━━━ Supplied entries

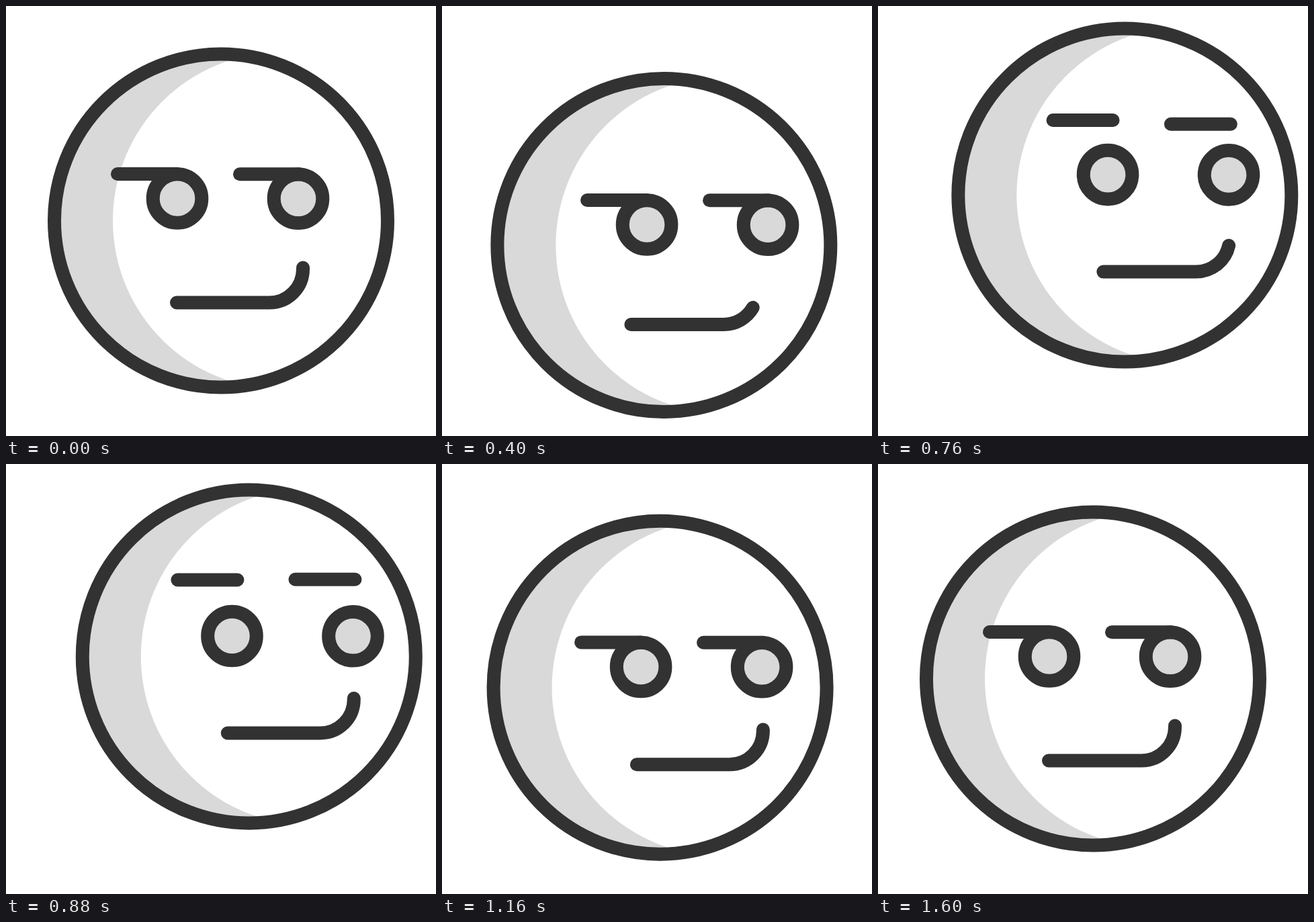
An HTML page for the animation above (2 s loop, 640 px wide and 640 px high).

```html
<!DOCTYPE html>
<html lang="en">
<head>
<meta charset="utf-8">
<title>Smirking face</title>
<style>
  html, body { margin: 0; width: 100%; height: 100%; overflow: hidden; background: #fff; }
  svg { display: block; width: 100vw; height: 100vh; }
  .line { fill: none; stroke: #323232; stroke-width: 20; stroke-linecap: round; stroke-linejoin: round; }
  .grey { fill: #d9d9d9; }
</style>
</head>
<body>
<svg viewBox="0 0 640 640">
  <defs><clipPath id="disc"><circle r="248"/></clipPath></defs>
  <g id="face">
    <g clip-path="url(#disc)">
      <circle class="grey" r="248"/>
      <circle cx="89.7" r="250.7" fill="#fff"/>
    </g>
    <circle class="line" r="248"/>
    <g id="eyes">
      <circle class="line grey" cx="-65" cy="-33" r="36.3" style="fill:#d9d9d9"/>
      <circle class="line grey" cx="115" cy="-32.7" r="36.3" style="fill:#d9d9d9"/>
      <path class="line" id="browL" d="M-154-69.5h89"/>
      <path class="line" id="browR" d="M28-69.2h89"/>
    </g>
    <path class="line" id="mouth"/>
  </g>
</svg>
<script>
const LOOP = 2000, STEP = 40;
const $ = id => document.getElementById(id);

// Hermite ease from 0 to 1 with start slope a and end slope b.
const ease = (u, a = 0, b = 0) =>
  u * u * (3 - 2 * u) + a * u * (1 - u) ** 2 - b * u * u * (1 - u);

const ramp = (t, from, to) =>
  ease(Math.min(1, Math.max(0, (t - from) / (to - from))));

// Rises over a..b, stays, falls over c..d.
const pulse = (t, a, b, c, d) => ramp(t, a, b) - ramp(t, c, d);

// start time, x, y, slope out, slope in at the next point, sideways bow
const route = [
  [0, 320, 319.5, 0, 0, 0],
  [333, 328, 360, 0, 0.4, 2],
  [800, 369, 277.5, 0.43, 0, 0],
  [1200, 323.5, 334, 0, 0, 0],
  [1600, 320, 319.5, 0, 0, 0],
  [LOOP, 320, 319.5, 0, 0, 0]
];

function facePos(t) {
  let i = 0;
  while (t >= route[i + 1][0]) i++;
  const [t0, x0, y0, a, b, bow] = route[i];
  const [t1, x1, y1] = route[i + 1];
  const f = ease((t - t0) / (t1 - t0), a, b);
  return [x0 + (x1 - x0) * f + 4 * bow * f * (1 - f), y0 + (y1 - y0) * f];
}

// A straight lip and a quarter turn, shortened at the curled end.
function mouthPath(cut) {
  const r = 50, tail = 2;
  const angle = Math.min(Math.PI / 2, Math.PI / 2 - (cut - tail) / r);
  const x = 72 + r * Math.sin(angle), y = 72 + r * Math.cos(angle);
  return `M-66 122H72A${r} ${r} 0 0 0 ${x} ${y}v${-Math.max(0, tail - cut)}`;
}

const move = (id, x, y) => $(id).setAttribute("transform", `translate(${x} ${y})`);

function draw(t) {
  move("face", ...facePos(t));

  const look = pulse(t, 0, 333, 1067, 1600);
  move("eyes", 39.7 * look, 2.5 * look);

  const left = pulse(t, 533, 800, 867, 1120);
  const right = pulse(t, 567, 833, 893, 1150);
  move("browL", 8 * left, -47.4 * left);
  move("browR", right, -48 * right);

  const slide = pulse(t, 267, 533, 1067, 1600);
  move("mouth", 34 * slide, -8 * slide);
  $("mouth").setAttribute("d", mouthPath(40 * pulse(t, 167, 533, 533, 900)));
}

const start = performance.now();
function tick() {
  const t = (performance.now() - start) % LOOP;
  draw(Math.floor(t / STEP) * STEP);
  requestAnimationFrame(tick);
}
tick();
</script>
</body>
</html>
```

━━━━━━

■ **What is required**
Print the data again, word for word, without any pictures.

■ **Your solution**
An HTML page for the animation above (2 s loop, 640 px wide and 640 px high).

```html
<!DOCTYPE html>
<html lang="en">
<head>
<meta charset="utf-8">
<title>Smirking face</title>
<style>
  html, body { margin: 0; width: 100%; height: 100%; overflow: hidden; background: #fff; }
  svg { display: block; width: 100vw; height: 100vh; }
  .line { fill: none; stroke: #323232; stroke-width: 20; stroke-linecap: round; stroke-linejoin: round; }
  .grey { fill: #d9d9d9; }
</style>
</head>
<body>
<svg viewBox="0 0 640 640">
  <defs><clipPath id="disc"><circle r="248"/></clipPath></defs>
  <g id="face">
    <g clip-path="url(#disc)">
      <circle class="grey" r="248"/>
      <circle cx="89.7" r="250.7" fill="#fff"/>
    </g>
    <circle class="line" r="248"/>
    <g id="eyes">
      <circle class="line grey" cx="-65" cy="-33" r="36.3" style="fill:#d9d9d9"/>
      <circle class="line grey" cx="115" cy="-32.7" r="36.3" style="fill:#d9d9d9"/>
      <path class="line" id="browL" d="M-154-69.5h89"/>
      <path class="line" id="browR" d="M28-69.2h89"/>
    </g>
    <path class="line" id="mouth"/>
  </g>
</svg>
<script>
const LOOP = 2000, STEP = 40;
const $ = id => document.getElementById(id);

// Hermite ease from 0 to 1 with start slope a and end slope b.
const ease = (u, a = 0, b = 0) =>
  u * u * (3 - 2 * u) + a * u * (1 - u) ** 2 - b * u * u * (1 - u);

const ramp = (t, from, to) =>
  ease(Math.min(1, Math.max(0, (t - from) / (to - from))));

// Rises over a..b, stays, falls over c..d.
const pulse = (t, a, b, c, d) => ramp(t, a, b) - ramp(t, c, d);

// start time, x, y, slope out, slope in at the next point, sideways bow
const route = [
  [0, 320, 319.5, 0, 0, 0],
  [333, 328, 360, 0, 0.4, 2],
  [800, 369, 277.5, 0.43, 0, 0],
  [1200, 323.5, 334, 0, 0, 0],
  [1600, 320, 319.5, 0, 0, 0],
  [LOOP, 320, 319.5, 0, 0, 0]
];

function facePos(t) {
  let i = 0;
  while (t >= route[i + 1][0]) i++;
  const [t0, x0, y0, a, b, bow] = route[i];
  const [t1, x1, y1] = route[i + 1];
  const f = ease((t - t0) / (t1 - t0), a, b);
  return [x0 + (x1 - x0) * f + 4 * bow * f * (1 - f), y0 + (y1 - y0) * f];
}

// A straight lip and a quarter turn, shortened at the curled end.
function mouthPath(cut) {
  const r = 50, tail = 2;
  const angle = Math.min(Math.PI / 2, Math.PI / 2 - (cut - tail) / r);
  const x = 72 + r * Math.sin(angle), y = 72 + r * Math.cos(angle);
  return `M-66 122H72A${r} ${r} 0 0 0 ${x} ${y}v${-Math.max(0, tail - cut)}`;
}

const move = (id, x, y) => $(id).setAttribute("transform", `translate(${x} ${y})`);

function draw(t) {
  move("face", ...facePos(t));

  const look = pulse(t, 0, 333, 1067, 1600);
  move("eyes", 39.7 * look, 2.5 * look);

  const left = pulse(t, 533, 800, 867, 1120);
  const right = pulse(t, 567, 833, 893, 1150);
  move("browL", 8 * left, -47.4 * left);
  move("browR", right, -48 * right);

  const slide = pulse(t, 267, 533, 1067, 1600);
  move("mouth", 34 * slide, -8 * slide);
  $("mouth").setAttribute("d", mouthPath(40 * pulse(t, 167, 533, 533, 900)));
}

const start = performance.now();
function tick() {
  const t = (performance.now() - start) % LOOP;
  draw(Math.floor(t / STEP) * STEP);
  requestAnimationFrame(tick);
}
tick();
</script>
</body>
</html>
```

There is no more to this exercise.